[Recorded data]

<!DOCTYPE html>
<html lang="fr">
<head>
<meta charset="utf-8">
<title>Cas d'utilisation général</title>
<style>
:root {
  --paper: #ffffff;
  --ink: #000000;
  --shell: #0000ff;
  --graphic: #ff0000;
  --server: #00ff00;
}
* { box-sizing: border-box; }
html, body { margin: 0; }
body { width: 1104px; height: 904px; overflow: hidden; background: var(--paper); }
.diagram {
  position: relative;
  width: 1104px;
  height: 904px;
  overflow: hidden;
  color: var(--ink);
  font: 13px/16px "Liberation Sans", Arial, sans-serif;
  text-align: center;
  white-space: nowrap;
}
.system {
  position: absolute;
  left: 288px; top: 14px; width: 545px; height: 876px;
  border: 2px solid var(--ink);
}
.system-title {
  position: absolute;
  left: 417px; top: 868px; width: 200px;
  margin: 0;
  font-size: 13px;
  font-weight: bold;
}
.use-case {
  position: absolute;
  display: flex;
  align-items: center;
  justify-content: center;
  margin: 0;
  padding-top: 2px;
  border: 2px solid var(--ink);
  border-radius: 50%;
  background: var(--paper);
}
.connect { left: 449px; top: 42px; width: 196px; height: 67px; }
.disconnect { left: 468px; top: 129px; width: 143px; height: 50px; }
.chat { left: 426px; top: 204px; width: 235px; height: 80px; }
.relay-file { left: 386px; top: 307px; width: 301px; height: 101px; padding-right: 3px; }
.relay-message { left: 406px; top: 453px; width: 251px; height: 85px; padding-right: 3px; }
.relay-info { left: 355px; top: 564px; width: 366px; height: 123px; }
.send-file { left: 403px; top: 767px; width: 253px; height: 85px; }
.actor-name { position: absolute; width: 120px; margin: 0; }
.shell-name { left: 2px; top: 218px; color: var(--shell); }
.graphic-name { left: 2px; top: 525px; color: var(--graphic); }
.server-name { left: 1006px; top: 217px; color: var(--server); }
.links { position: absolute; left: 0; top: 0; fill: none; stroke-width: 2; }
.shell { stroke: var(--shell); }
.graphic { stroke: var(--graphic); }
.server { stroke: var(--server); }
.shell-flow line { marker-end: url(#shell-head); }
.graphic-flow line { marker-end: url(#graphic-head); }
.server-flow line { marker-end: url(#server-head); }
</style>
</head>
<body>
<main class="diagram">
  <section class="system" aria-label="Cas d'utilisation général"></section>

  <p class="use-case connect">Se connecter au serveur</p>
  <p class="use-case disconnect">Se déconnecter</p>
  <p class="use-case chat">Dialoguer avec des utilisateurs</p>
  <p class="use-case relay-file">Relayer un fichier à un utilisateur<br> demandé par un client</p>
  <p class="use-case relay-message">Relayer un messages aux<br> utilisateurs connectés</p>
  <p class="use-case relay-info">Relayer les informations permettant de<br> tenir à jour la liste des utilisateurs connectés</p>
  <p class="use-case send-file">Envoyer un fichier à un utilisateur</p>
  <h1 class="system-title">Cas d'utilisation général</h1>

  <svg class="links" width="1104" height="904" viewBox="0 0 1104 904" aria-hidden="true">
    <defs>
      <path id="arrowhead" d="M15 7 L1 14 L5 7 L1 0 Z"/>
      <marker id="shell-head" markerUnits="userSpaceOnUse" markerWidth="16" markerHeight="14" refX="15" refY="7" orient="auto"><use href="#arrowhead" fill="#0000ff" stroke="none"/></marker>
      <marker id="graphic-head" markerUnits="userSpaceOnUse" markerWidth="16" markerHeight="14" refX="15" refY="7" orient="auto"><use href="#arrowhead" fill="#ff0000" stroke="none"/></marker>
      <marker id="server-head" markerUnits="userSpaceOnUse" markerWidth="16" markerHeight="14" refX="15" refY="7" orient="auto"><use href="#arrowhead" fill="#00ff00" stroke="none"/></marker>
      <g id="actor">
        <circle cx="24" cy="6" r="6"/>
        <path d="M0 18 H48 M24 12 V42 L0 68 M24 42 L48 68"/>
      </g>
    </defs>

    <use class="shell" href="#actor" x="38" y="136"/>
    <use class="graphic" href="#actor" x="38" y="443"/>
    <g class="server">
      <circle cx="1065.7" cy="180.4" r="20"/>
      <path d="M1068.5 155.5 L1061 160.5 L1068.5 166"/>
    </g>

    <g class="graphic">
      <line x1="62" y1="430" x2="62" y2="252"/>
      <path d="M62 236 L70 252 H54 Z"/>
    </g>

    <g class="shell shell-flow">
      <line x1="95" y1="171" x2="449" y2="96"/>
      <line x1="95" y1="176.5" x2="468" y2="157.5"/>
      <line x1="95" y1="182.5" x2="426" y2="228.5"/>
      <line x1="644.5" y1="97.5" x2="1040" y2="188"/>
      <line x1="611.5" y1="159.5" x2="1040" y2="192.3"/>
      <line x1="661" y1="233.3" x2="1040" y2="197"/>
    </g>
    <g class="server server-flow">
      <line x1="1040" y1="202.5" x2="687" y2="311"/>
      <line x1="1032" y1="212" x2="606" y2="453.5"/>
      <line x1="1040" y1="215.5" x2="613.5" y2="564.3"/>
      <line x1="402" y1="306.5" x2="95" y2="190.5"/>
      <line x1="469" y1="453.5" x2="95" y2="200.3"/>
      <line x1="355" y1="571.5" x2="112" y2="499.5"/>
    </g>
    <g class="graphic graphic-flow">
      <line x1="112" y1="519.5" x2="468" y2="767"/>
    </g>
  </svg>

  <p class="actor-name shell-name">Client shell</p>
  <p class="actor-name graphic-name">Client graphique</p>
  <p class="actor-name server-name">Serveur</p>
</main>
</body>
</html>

■ **THE TASK**
The number alone is the answer: work out how many lines in the data contain "relay".

■ **SOLUTION TO THE EXERCISE**
6